You may not know it, but you are a salesperson. We all are. Everyone is selling something: an idea, a persona, a product, a service, a brand, or something.
The first leg of my career was as a Sales Engineer. My title said so. It took me a little while to get over the stigma of “sales”. When I talked to people about what I did, I’d say, “I’m a Sales Engineer, but…” and I’d follow by saying how not sales-like my job was.
Now that I don’t call myself a salesperson, I realize that I still am. And I think all of us are.
Selling doesn’t require a monetary transaction
One of the best lessons I learned about sales in that job was that selling is about a lot more than a monetary transaction.
I had four distinct customer groups at the time. But I only sold to two of them. In the other two customer groups, the primary transaction I made was of our value as both a product and a company. I worked hard to convince them that we were the best people making the best product, and that the best was what they should expect.
In order to differentiate yourself outside of the price realm, you have to do so by de-commoditizing what you’re selling. A commodity is generally considered a mass-produced, unspecialized product. My sales pitch was designed to make sure that our product wasn’t considered a commodity. I had to sell that we were different than the other guy.

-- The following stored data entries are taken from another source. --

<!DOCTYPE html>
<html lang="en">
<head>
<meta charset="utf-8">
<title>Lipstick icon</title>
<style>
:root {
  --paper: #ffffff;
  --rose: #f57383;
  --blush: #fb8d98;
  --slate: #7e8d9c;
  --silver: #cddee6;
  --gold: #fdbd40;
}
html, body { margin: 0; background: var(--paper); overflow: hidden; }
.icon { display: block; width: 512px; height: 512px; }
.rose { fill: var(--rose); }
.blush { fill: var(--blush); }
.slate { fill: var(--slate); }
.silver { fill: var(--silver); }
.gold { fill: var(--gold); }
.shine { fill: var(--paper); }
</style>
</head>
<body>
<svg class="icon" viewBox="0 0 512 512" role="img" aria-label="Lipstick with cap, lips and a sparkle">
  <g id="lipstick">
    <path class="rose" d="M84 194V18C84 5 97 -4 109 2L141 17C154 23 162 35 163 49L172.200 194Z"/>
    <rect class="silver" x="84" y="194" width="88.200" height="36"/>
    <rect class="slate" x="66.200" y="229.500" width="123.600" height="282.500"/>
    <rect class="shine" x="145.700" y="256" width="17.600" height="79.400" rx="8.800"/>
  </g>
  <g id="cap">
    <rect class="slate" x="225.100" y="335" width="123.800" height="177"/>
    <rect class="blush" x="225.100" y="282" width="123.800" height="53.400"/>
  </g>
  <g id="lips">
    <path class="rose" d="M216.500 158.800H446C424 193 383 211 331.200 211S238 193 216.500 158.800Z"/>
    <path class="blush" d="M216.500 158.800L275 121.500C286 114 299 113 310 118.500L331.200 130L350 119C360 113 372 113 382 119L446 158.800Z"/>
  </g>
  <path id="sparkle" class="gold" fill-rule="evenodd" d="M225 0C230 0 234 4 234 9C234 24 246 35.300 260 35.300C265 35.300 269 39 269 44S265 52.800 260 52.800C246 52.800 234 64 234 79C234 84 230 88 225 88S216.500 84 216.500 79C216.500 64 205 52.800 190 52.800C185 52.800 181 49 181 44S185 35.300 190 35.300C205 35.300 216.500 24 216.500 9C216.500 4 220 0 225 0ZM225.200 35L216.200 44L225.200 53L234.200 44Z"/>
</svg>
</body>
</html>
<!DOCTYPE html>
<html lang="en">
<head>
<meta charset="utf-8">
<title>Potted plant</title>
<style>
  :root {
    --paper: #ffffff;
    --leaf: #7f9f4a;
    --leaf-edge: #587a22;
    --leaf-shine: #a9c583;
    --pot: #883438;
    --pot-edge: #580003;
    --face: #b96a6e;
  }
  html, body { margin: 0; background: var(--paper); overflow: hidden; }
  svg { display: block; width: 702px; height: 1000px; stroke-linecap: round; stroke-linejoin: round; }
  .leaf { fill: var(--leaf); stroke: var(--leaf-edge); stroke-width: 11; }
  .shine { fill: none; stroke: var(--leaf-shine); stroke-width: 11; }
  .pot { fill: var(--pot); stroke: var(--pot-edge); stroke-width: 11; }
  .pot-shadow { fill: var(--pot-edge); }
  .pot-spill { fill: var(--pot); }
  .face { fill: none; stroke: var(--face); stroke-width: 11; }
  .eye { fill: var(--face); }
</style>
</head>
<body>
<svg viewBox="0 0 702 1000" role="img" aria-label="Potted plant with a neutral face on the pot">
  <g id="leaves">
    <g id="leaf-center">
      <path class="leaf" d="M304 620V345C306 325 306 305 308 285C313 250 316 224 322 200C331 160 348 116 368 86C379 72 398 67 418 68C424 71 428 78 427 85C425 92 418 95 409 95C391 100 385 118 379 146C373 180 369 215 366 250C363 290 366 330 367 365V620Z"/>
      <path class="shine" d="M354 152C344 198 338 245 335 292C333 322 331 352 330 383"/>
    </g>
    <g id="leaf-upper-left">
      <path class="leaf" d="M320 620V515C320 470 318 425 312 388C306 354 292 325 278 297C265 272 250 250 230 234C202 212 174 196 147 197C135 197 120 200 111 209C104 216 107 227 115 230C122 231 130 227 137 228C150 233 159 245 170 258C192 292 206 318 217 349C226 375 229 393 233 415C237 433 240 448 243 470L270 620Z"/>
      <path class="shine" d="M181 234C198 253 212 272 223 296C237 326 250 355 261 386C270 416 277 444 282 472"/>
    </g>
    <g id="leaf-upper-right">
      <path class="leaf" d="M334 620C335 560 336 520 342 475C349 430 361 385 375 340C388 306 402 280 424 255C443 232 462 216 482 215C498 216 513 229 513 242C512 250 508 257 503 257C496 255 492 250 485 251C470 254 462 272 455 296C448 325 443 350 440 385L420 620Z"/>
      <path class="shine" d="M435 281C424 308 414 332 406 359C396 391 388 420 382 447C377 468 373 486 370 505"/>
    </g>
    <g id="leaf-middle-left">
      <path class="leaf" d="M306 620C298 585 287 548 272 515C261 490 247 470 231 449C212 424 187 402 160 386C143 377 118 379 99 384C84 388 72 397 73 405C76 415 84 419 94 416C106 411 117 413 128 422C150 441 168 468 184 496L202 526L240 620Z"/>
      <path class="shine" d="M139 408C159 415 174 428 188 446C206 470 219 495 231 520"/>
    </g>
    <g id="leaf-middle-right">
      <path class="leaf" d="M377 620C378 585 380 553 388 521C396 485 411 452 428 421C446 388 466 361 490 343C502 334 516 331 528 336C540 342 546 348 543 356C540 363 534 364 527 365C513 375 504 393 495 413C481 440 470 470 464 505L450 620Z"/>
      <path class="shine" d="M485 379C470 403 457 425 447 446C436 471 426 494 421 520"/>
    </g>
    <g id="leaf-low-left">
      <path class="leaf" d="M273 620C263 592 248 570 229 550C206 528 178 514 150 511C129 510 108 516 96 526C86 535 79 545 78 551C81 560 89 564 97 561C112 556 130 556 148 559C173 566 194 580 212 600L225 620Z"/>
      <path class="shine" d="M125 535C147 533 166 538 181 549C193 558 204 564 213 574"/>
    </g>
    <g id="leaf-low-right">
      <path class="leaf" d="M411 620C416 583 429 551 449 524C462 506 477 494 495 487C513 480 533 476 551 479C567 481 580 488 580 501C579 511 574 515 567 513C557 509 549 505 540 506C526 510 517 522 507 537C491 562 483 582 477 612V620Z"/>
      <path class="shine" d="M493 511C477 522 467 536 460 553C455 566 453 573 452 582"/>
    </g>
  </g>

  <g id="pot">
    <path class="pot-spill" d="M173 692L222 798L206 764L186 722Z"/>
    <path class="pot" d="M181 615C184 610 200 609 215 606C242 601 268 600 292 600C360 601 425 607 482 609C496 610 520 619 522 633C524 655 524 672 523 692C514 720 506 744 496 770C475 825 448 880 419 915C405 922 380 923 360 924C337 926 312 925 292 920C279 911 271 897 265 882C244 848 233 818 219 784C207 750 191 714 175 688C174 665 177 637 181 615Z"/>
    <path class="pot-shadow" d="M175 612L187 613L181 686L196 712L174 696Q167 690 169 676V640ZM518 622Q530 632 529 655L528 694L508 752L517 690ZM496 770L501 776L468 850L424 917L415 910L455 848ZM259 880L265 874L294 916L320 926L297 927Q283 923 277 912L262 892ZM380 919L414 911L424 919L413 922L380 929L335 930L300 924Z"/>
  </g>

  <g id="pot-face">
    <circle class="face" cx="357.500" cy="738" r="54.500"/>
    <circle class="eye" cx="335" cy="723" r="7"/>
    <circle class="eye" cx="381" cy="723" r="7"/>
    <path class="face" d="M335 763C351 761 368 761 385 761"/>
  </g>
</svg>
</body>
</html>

What strengthens your value versus mine can vary. For some people or companies, they may define their value by their brand weight. Others may define their value as their longevity or time within a market. Others may define their value as their knowledge of an industry or sector.
No matter what, if you’re selling value based on price, you’ll likely lose in the long term. A race to the lowest price is a race to the bottom. And if you wait in the process until it’s time to physically sell something, you’re already way behind a better salesperson.
What sales is about
So, we’re not always selling a monetary transaction. Then what is sales about?
Sales is about relationships
I can’t say how often I heard it. And it was true every time. Every experienced person I worked with would reiterate that sales is about relationships. When you make good, long lasting, genuine relationships, it makes “selling” secondary.
Sales is about knowledge
Part of my previous job was to be an expert about my product. What good was I as a salesman if I wasn’t technically knowledgable about what I was selling? People didn’t buy from me because I was the cheapest. They bought from me because, in part, I knew our product.
Sales is about reliability
Being reliable is challenging. I’ve failed being reliable, to friends and strangers, more than I’d like to say. It requires dedication and consistent commitment. Being reliable isn’t just about doing things on time. Reliability is about maintaining a sustained term of high quality output. It’s about doing what you say you’ll do. Reliability is wrapping up the last 10% of a project with the same fervor you do the first 90%.
It’s also about maintaining the two items above: developing relationships over the long term, and always striving to be more knowledgable. We’re not going to sell whatever we are selling very well if we only work on our relationships when it benefits us or if we don’t bring consistent knowledge to a relationship.
You’re always selling your value
Each of these non-monetary items help us differentiate ourselves and showcase our value to whomever we are selling to. You may be selling your personal value at work to your boss. You may be selling your value as a web developer to your client that has another proposal for half the price. You may be selling your value to another client that pays you to maintain their website for hundreds of dollars a month, when they could host it themselves for ten. You may be selling your experience in a job market. You may be selling your programming ability with your contributions to open source projects.
Even if you aren’t actively trying to sell yourself or your value, you are anyway. Other people, potential employers, future buyers of your yet-to-exist product already know you, and are forming opinions about how valuable you are to them. And you can’t stop them from forming these opinions, so you may as well start shaping them.
I try to sell myself as an expert within the WordPress niche. I write to sell my value as a good communicator. I attend and participate in conferences and meetups to sell myself as passionate about my work. I tweet and email and interact with other people in the WordPress community in order to sell the value of my relationships.
I sell in all of these ways, but I’m not responsible for many monetary transactions. I sell so that my employer sees that I’m not a commodity developer. I sell so that if I ever were to sell something in a monetary transaction, I’d have people to sell to, and I’d have something worthwhile to sell beyond my product: me.
So, you may as well start selling. Because you are already a salesperson.